Mentions: The fact that the baseline leukocyte rolling was not unusually high in ΔCT mice, combined with the weak fluorescence staining of the ΔCT vessels, suggests that the ΔCT– P-selectin delivered to the surface of endothelial cells might be removed from the plasma membrane in vivo. Indeed, using a sandwich ELISA, we have detected an over fivefold increase in the level of soluble P-selectin in the plasma of the mutant mice (Fig. 10 a). Consistent with the result of the ELISA, Western blot analysis of the plasma using a polyclonal antibody against P-selectin revealed a fragment at ∼100 kD whose level was significantly increased in ΔCT mice compared with wild-type mice (Fig. 10 b). Since the capture antibody used in the ELISA is a monoclonal antibody (RB40.34) against the lectin domain of P-selectin (Bosse and Vestweber, 1994), and because of the estimated molecular weight, we believe that the P-selectin fragment in the plasma detected by Western blot contains the NH2-terminal 100-kD extracellular portion of P-selectin. Consistent with this possibility, the soluble P-selectin fragment in the plasma was not recognized by the anti-CT antibody in Western blot analysis (data not shown). In addition, treatment of wild-type mice with LPS or TNF-α induced a fourfold increase in the levels of soluble P-selectin in the plasma (Fig. 10 c), indicating that shedding of P-selectin into the plasma may represent a general mechanism of P-selectin downregulation after inflammatory responses.

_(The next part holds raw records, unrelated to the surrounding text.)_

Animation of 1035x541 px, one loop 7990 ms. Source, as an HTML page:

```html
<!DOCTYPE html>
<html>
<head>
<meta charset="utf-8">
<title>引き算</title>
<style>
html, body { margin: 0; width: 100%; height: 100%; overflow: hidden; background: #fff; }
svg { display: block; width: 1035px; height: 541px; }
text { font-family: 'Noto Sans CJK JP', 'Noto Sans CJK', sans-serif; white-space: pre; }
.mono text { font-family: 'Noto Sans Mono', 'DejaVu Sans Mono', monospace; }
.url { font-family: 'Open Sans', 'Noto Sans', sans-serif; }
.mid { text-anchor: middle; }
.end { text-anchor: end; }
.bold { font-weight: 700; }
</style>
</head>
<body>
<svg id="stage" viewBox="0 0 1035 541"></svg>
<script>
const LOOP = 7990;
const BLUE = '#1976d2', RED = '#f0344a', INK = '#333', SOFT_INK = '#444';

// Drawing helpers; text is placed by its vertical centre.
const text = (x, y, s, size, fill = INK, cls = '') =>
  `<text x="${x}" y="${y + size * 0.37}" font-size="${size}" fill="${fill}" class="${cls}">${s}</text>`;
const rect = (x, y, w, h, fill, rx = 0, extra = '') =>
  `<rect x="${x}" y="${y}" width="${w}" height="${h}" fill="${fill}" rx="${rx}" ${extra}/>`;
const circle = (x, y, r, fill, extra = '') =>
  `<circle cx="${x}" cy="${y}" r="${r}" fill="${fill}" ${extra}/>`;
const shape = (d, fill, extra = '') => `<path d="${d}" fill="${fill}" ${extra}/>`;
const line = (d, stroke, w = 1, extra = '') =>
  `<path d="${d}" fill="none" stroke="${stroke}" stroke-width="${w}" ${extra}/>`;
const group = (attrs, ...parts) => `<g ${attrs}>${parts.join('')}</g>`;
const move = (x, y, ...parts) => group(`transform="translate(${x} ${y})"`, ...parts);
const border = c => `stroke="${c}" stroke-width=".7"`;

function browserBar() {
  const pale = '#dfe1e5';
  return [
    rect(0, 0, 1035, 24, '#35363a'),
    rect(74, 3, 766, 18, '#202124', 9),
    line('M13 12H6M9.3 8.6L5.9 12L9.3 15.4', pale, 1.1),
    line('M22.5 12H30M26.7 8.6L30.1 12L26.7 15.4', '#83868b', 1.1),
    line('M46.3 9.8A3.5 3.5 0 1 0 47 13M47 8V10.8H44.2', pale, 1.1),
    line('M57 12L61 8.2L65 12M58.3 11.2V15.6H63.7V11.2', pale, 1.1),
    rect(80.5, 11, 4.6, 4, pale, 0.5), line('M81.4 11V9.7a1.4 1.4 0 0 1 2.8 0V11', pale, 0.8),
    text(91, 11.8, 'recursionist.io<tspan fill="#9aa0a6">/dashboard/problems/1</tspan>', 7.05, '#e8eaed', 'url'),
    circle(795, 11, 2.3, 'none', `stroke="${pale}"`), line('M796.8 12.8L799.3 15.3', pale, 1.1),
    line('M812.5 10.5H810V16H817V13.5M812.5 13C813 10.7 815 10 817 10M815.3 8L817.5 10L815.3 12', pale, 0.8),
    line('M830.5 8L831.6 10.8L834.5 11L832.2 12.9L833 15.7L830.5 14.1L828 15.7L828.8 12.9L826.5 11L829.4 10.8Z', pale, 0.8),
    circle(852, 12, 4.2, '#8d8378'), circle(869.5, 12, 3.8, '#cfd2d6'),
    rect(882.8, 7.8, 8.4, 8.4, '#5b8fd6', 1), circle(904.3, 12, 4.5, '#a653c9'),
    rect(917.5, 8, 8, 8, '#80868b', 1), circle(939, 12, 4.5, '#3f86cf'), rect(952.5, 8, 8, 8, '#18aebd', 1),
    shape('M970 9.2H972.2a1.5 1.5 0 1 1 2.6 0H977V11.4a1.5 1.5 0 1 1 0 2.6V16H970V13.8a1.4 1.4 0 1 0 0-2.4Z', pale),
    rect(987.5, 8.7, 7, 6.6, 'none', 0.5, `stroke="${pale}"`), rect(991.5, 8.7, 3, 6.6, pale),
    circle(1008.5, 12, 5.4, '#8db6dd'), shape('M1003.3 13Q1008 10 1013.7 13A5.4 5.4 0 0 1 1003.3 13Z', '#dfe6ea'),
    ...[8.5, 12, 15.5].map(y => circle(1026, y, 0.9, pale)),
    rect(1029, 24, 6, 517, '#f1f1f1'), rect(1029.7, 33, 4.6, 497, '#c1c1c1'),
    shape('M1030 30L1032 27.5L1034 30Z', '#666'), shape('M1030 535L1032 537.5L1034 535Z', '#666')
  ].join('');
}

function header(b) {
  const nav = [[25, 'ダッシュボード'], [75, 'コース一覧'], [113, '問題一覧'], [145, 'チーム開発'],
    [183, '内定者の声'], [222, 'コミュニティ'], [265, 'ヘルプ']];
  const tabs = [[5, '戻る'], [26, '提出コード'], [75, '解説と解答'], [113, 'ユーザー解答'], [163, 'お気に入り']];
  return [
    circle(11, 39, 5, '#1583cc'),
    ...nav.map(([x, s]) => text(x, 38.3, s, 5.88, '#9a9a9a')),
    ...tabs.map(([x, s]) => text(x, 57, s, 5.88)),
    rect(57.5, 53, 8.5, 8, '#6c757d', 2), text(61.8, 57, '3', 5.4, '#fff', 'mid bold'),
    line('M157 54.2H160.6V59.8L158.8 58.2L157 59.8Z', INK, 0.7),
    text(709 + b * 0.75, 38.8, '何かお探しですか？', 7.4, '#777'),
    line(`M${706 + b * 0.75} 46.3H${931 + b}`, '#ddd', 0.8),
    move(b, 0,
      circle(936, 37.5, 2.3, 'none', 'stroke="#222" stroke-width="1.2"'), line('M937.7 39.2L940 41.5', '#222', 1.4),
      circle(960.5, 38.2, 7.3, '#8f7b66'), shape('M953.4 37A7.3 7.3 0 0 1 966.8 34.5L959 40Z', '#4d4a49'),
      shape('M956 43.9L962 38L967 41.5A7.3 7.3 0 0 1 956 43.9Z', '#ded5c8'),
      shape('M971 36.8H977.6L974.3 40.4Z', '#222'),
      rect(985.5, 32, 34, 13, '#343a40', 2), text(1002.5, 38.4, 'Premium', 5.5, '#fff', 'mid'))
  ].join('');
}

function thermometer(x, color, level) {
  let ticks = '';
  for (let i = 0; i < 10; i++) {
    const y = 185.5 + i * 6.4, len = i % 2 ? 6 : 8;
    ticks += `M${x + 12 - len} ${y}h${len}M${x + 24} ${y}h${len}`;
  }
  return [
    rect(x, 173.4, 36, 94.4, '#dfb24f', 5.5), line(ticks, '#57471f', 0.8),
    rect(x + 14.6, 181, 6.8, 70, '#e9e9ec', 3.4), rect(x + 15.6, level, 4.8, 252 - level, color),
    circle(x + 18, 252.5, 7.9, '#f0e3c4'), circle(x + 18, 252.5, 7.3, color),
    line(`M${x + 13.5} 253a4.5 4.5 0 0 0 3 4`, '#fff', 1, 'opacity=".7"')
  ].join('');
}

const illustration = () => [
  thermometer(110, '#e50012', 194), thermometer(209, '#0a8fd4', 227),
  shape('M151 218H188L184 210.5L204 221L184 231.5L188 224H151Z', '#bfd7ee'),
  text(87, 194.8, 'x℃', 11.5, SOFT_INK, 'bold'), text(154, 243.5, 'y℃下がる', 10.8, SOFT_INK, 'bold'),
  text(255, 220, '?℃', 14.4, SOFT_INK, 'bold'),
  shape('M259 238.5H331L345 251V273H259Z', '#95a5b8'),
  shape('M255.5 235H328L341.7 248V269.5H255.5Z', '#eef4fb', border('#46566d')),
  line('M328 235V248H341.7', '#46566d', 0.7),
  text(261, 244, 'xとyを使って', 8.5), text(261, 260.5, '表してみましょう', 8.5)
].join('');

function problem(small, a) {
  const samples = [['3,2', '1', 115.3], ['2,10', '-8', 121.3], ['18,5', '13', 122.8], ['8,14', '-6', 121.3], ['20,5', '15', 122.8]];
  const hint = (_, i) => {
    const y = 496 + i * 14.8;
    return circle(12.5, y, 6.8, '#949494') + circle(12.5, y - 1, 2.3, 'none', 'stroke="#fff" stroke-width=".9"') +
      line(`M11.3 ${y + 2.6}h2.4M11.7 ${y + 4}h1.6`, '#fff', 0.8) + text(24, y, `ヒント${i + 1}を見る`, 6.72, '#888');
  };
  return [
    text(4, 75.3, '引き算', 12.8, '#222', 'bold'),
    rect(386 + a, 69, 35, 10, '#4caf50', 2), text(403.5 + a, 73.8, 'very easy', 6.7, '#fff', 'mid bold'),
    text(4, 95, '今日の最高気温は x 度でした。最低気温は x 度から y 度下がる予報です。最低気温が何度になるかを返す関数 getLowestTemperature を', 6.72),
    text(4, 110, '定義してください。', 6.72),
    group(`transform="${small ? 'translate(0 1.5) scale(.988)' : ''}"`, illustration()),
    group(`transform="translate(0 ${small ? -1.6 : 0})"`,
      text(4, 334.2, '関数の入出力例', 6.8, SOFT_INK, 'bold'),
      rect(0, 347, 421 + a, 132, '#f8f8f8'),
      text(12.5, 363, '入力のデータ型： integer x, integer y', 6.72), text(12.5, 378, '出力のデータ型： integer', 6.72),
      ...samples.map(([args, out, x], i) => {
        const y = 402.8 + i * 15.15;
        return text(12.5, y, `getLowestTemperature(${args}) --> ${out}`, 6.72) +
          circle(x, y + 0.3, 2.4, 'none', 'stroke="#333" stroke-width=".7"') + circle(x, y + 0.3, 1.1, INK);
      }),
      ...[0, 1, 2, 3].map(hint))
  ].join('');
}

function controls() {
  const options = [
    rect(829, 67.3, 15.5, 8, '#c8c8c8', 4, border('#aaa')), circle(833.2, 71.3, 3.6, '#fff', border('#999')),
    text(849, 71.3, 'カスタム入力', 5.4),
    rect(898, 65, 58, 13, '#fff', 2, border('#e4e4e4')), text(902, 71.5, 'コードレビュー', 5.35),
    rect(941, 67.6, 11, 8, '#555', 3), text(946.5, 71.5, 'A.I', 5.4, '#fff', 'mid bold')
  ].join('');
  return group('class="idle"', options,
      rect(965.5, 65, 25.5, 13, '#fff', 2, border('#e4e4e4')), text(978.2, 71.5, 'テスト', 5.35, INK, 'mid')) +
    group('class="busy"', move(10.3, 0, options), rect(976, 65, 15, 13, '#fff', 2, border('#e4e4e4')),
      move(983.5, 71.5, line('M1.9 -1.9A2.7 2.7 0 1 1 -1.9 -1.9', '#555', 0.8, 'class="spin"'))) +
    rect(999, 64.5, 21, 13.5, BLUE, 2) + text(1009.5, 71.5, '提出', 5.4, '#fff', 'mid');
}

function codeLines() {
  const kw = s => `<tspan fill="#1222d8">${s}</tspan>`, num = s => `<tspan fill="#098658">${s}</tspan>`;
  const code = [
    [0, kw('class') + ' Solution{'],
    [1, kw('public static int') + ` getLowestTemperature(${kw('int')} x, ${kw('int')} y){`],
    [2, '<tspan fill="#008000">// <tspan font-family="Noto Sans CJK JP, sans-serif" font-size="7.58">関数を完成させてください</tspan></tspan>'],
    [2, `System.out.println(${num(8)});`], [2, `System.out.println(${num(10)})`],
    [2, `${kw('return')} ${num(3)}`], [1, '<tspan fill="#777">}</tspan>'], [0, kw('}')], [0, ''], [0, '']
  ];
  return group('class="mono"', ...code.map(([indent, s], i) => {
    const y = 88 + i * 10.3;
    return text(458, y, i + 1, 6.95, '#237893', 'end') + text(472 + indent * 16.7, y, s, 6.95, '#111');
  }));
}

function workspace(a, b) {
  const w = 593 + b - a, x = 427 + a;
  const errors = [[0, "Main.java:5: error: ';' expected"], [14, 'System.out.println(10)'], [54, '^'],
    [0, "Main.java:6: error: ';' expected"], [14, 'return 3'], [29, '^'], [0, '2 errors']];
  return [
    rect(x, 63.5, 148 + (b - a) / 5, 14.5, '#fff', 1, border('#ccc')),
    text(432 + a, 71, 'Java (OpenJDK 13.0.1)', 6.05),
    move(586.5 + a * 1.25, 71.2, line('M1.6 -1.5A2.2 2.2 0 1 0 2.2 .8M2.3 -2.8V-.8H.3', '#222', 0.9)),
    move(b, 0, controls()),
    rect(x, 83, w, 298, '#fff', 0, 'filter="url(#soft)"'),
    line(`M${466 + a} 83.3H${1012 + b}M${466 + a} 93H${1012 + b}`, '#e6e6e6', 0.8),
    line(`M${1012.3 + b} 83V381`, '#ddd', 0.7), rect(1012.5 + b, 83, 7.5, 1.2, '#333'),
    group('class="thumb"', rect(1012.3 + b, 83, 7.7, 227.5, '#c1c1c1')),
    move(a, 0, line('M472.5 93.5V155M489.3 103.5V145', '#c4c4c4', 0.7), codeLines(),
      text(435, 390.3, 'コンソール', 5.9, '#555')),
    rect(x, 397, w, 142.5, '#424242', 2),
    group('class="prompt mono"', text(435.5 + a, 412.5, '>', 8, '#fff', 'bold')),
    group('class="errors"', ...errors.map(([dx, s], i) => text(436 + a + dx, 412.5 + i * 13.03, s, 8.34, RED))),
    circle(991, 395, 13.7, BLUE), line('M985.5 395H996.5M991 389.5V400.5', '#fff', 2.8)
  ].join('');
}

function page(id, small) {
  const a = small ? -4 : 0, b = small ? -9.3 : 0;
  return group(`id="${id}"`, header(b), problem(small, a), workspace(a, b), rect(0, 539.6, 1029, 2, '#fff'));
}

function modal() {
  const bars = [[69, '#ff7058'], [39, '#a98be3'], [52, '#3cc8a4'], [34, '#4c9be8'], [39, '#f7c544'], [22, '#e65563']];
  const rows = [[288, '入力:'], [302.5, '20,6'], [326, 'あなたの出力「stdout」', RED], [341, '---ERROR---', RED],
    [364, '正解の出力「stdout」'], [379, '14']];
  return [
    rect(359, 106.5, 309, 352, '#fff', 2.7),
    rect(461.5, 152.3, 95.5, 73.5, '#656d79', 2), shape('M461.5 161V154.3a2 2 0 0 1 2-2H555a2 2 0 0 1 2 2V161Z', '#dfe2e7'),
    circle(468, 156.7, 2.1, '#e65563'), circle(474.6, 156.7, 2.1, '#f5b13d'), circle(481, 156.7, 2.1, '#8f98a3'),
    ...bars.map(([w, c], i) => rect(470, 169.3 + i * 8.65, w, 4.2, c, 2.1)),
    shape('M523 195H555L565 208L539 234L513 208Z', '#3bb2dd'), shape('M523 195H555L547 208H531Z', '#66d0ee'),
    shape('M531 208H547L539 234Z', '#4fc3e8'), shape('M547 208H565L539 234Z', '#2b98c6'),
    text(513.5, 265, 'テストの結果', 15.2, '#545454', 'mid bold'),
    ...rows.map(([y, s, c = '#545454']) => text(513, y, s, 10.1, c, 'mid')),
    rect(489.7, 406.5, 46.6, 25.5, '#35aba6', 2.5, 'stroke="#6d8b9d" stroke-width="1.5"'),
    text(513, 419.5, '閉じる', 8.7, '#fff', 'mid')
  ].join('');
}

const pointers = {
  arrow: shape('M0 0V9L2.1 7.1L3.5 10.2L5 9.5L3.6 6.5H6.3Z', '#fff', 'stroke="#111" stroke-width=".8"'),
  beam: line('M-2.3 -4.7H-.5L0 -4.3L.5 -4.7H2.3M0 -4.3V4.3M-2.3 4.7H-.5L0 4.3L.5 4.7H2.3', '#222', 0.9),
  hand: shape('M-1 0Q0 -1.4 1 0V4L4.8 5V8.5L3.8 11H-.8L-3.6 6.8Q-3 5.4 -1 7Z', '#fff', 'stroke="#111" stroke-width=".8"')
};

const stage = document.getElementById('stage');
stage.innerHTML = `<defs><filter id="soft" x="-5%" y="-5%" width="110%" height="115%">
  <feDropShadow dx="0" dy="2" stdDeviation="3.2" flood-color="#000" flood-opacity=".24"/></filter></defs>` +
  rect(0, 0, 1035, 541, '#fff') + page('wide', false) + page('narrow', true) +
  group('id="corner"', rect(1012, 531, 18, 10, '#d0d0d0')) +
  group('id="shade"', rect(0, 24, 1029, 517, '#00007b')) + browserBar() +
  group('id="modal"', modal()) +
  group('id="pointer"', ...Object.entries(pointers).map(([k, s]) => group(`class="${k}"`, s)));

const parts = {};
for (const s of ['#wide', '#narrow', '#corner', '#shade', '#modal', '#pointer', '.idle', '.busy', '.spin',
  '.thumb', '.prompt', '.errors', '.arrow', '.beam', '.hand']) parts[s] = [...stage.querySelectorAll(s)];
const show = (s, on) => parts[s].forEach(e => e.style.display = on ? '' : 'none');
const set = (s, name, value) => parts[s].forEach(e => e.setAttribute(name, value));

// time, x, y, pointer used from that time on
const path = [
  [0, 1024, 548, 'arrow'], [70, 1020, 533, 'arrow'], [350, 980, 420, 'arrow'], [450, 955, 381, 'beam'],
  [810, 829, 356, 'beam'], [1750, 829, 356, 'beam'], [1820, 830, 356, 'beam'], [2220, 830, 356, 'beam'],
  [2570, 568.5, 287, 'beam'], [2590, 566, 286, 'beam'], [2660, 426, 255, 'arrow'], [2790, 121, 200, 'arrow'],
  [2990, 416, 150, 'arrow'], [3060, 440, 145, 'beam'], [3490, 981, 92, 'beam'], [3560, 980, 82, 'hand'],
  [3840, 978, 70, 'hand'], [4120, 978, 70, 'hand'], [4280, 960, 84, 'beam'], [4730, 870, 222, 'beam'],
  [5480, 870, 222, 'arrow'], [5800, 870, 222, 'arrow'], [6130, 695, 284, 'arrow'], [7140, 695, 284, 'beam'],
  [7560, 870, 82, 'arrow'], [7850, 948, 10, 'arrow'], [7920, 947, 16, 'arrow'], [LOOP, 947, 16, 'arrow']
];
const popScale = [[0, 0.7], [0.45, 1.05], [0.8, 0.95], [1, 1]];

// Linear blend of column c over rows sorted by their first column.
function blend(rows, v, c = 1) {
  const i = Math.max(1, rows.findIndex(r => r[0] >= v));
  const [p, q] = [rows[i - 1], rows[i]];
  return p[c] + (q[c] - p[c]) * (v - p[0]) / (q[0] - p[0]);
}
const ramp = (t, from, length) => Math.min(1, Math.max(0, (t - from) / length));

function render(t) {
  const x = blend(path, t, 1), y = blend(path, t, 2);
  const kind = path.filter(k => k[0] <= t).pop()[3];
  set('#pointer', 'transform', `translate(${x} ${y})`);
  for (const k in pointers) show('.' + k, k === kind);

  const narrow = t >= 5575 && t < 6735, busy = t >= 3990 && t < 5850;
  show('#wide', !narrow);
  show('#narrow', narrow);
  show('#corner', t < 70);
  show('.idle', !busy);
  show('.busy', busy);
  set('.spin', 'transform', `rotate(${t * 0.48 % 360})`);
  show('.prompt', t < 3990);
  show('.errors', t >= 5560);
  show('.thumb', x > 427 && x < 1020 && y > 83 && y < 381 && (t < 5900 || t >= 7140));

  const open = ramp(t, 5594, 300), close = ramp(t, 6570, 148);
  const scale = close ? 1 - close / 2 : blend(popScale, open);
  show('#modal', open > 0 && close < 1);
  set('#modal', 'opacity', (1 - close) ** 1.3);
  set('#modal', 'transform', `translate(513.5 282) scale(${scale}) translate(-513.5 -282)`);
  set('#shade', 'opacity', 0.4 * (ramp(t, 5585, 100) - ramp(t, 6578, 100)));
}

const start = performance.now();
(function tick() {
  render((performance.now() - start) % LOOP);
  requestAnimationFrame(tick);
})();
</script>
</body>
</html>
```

Bottom Line: The deletion did not affect the sorting of P-selectin into alpha-granules of platelets but severely compromised the storage of P-selectin in endothelial cells.Unstored P-selectin was proteolytically shed from the plasma membrane, resulting in increased levels of soluble P-selectin in the plasma.Our results suggest that different sorting mechanisms for P-selectin are used in platelets and endothelial cells and that the storage pool of P-selectin in endothelial cells is functionally important during early stages of inflammation.

View Article: PubMed Central - PubMed

Affiliation: Center for Blood Research, Harvard Medical School, Boston, Massachusetts 02115, USA.

ABSTRACT
P-selectin is an adhesion receptor for leukocytes expressed on activated platelets and endothelial cells. The cytoplasmic domain of P-selectin was shown in vitro to contain signals required for both the sorting of this protein into storage granules and its internalization from the plasma membrane. To evaluate in vivo the role of the regulated secretion of P-selectin, we have generated a mouse that expresses P-selectin lacking the cytoplasmic domain (DeltaCT mice). The deletion did not affect the sorting of P-selectin into alpha-granules of platelets but severely compromised the storage of P-selectin in endothelial cells. Unstored P-selectin was proteolytically shed from the plasma membrane, resulting in increased levels of soluble P-selectin in the plasma. The DeltaCT-P-selectin appeared capable of mediating cell adhesion as it supported leukocyte rolling in the mutant mice. However, a secretagogue failed to upregulate leukocyte rolling in the DeltaCT mice, indicating an absence of a releasable storage pool of P-selectin in the endothelium. Furthermore, the neutrophil influx into the inflamed peritoneum was only 30% of the wild-type level 2 h after stimulation. Our results suggest that different sorting mechanisms for P-selectin are used in platelets and endothelial cells and that the storage pool of P-selectin in endothelial cells is functionally important during early stages of inflammation.

Show MeSH
Related in: MedlinePlus